Carbon fiber has been used in many applications because of several of its important features such as its strength and lightness. Those characteristics will be explored in this post but the chemist in me must first address the nature of carbon and carbon containing compounds.
The term “organic” has most likely become familiar to many of you because of its connection to foods – how foods are farmed, processed, preserved, etc. However, to a chemist, the term organic means the branch of chemistry that involves the study of compounds that contain the element carbon.
My inorganic chemistry colleagues will be the first to remind me that carbon, in its pure form, is not actually considered to be organic because it’s an element, not a compound. Pure carbon takes several forms, including the “lead” in your pencil (graphite form), a lustrous gemstone (diamond form) and some other forms that have been discovered within the past century, such as the fullerenes (usually 60-70 carbon atoms arranged in a 3-D structure similar to a soccer ball or geodesic dome, thus, affectionately known as “Bucky balls” after Buckminster Fuller).
So, is carbon fiber organic? The answer is — it depends on the context! The website “How Products are Made” (http://www.madehow.com/Volume-4/Carbon-Fiber.html) explains the composition of and process for making carbon fiber, as follows:
“A carbon fiber is a long, thin strand of material about 0.0002-0.0004 in (0.005-0.010 mm) in diameter and composed mostly of carbon atoms. The carbon atoms are bonded together in microscopic crystals that are more or less aligned parallel to the long axis of the fiber. The crystal alignment makes the fiber incredibly strong for its size. Several thousand carbon fibers are twisted together to form a yarn, which may be used by itself or woven into a fabric. The yarn or fabric is combined with epoxy and wound or molded into shape to form various composite materials.”
Aha! So basically carbon fiber alone is probably best classified as inorganic but those “composite materials” are carbon based compounds (plastics, epoxies, etc.) and are thus classified as organic. Therefore, if you have carbon fiber composite “bits” on your motorcycle, then you can make the claim that your bike is (at least partly) organic! (Try dropping that line while shopping at your local organic food co-op and let me know about the reactions you get!)
OK – back to the matter at hand … so, it’s the way that the fibers are aligned that gives carbon fiber its characteristic strength. This strength, combined with its light “weight” makes it a very desirable material in the manufacture of automobiles and motorcycles, especially in racing applications where both strength and lightness are highly desirable. It is very important to note that carbon fiber and carbon fiber composites have complex characteristics that require multiple measures for comparison with other materials. However, to simplify the issue of lightness, one can compare the simple physical property of the density (the mass per unit volume) of the materials. Steel has a density that is a little more than five times that of a typical carbon fiber composite, and aluminum’s density is almost twice that of such a composite. The bottom line, then, is that the same sized (volume) part made from a carbon fiber composite makes that part about 2-5 times lighter than if an aluminum or steel part is used. That simple, single factor has revolutionized the design and manufacture of motorcycles (and airplanes and autos, too).

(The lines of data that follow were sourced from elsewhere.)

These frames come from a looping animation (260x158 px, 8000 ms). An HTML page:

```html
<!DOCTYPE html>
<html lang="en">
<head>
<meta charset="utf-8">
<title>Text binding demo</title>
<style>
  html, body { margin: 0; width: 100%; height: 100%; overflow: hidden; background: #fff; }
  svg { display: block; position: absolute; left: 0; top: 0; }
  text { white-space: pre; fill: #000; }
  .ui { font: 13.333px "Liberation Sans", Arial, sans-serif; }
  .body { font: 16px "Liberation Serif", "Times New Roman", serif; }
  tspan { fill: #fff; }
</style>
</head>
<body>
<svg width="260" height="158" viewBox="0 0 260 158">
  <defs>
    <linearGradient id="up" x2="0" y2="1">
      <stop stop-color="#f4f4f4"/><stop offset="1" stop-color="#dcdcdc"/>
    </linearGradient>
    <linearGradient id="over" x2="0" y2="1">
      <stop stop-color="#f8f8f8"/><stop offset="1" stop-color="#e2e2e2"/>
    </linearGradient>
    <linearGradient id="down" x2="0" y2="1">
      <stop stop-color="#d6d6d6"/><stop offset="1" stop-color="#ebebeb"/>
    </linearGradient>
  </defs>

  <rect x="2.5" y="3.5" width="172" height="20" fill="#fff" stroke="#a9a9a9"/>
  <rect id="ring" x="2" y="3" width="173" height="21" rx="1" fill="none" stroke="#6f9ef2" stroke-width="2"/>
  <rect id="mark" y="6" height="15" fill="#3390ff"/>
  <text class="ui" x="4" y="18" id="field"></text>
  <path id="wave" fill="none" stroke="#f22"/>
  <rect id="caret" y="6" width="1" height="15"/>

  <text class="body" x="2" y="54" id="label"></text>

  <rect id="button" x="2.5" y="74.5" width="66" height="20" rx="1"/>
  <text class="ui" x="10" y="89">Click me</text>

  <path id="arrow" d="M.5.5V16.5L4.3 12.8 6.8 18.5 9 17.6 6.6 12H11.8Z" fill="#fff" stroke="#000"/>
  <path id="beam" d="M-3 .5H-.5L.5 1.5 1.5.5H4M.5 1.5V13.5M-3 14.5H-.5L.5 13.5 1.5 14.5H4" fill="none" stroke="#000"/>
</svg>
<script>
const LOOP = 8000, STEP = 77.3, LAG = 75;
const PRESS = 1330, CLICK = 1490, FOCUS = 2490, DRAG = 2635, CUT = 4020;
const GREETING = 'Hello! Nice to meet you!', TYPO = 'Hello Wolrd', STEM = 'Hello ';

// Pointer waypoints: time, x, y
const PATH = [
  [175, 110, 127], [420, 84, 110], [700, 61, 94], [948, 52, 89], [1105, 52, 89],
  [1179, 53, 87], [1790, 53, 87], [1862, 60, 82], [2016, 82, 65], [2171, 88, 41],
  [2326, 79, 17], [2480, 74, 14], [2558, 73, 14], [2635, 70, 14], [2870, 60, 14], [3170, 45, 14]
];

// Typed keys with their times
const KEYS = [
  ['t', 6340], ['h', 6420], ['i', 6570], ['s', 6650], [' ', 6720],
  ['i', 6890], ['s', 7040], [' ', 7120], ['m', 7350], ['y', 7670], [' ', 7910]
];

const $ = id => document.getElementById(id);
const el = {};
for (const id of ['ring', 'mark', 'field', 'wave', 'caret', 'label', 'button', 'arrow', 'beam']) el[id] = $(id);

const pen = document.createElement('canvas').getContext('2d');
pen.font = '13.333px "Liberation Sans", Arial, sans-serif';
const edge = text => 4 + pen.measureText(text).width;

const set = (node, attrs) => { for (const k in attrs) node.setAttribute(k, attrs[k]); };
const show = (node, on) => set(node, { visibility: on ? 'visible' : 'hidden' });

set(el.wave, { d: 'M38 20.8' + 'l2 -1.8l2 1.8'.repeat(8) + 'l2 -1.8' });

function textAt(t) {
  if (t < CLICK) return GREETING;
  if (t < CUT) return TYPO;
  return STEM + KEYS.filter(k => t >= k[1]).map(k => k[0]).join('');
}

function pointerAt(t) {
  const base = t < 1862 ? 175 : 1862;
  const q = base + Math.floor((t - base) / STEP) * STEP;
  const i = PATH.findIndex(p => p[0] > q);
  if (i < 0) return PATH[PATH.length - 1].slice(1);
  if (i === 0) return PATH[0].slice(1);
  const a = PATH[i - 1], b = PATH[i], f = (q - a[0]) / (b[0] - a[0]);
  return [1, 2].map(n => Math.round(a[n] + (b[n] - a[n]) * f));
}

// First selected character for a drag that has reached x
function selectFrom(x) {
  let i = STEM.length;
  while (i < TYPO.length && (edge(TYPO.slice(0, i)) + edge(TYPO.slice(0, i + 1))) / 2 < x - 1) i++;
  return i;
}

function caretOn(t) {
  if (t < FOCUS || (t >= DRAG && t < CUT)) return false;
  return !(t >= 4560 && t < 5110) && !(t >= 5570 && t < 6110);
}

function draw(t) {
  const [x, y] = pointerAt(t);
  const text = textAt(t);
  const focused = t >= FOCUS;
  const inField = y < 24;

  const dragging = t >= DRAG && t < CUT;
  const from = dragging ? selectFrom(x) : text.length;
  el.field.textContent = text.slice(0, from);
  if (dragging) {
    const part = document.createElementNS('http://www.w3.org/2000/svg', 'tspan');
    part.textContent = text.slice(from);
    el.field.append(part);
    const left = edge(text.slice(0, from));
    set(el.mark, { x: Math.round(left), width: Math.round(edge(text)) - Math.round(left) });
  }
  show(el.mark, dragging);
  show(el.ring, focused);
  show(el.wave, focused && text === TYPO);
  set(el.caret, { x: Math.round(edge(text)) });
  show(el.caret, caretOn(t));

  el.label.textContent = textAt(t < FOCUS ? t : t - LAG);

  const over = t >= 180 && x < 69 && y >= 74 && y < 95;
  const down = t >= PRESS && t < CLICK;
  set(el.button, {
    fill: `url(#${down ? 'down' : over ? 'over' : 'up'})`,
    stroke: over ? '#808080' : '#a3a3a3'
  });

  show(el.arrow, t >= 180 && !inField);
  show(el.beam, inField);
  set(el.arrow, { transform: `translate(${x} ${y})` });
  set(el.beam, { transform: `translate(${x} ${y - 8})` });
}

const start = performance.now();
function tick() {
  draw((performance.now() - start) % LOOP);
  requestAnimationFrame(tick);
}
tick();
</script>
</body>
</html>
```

Well, before I leave off, I just want to point out that it’s not only professional racers who like to go fast and thus incorporate carbon fiber “bits” into their bikes. Motorcyclists who ride for fun, enjoy the occasional track day, and commute on our motorcycles, appreciate a strong yet light machine. Oh, and carbon fiber also looks pretty stylish and “racy” to those of us who admire the speed and the design of modern bikes. Below are two photos of stock carbon fiber parts on my Ducati Hypermotard 1100 and one of the after market exhaust on my husband’s Hyper. (So far mine is stock, but perhaps the future holds some mod’s for me, too. Oh, and I also recently fell in love with a beautiful helmet that is wrapped in carbon fiber. Drool …)
Phew! All of this “talking” is making me thirsty. Stay tuned for my next post about my favorite inorganic molecule (water) and its connection to motorcycling. It’s very cool. (OK, I heard you groan…)
Please share your comments and photos with me! I’d love to see them.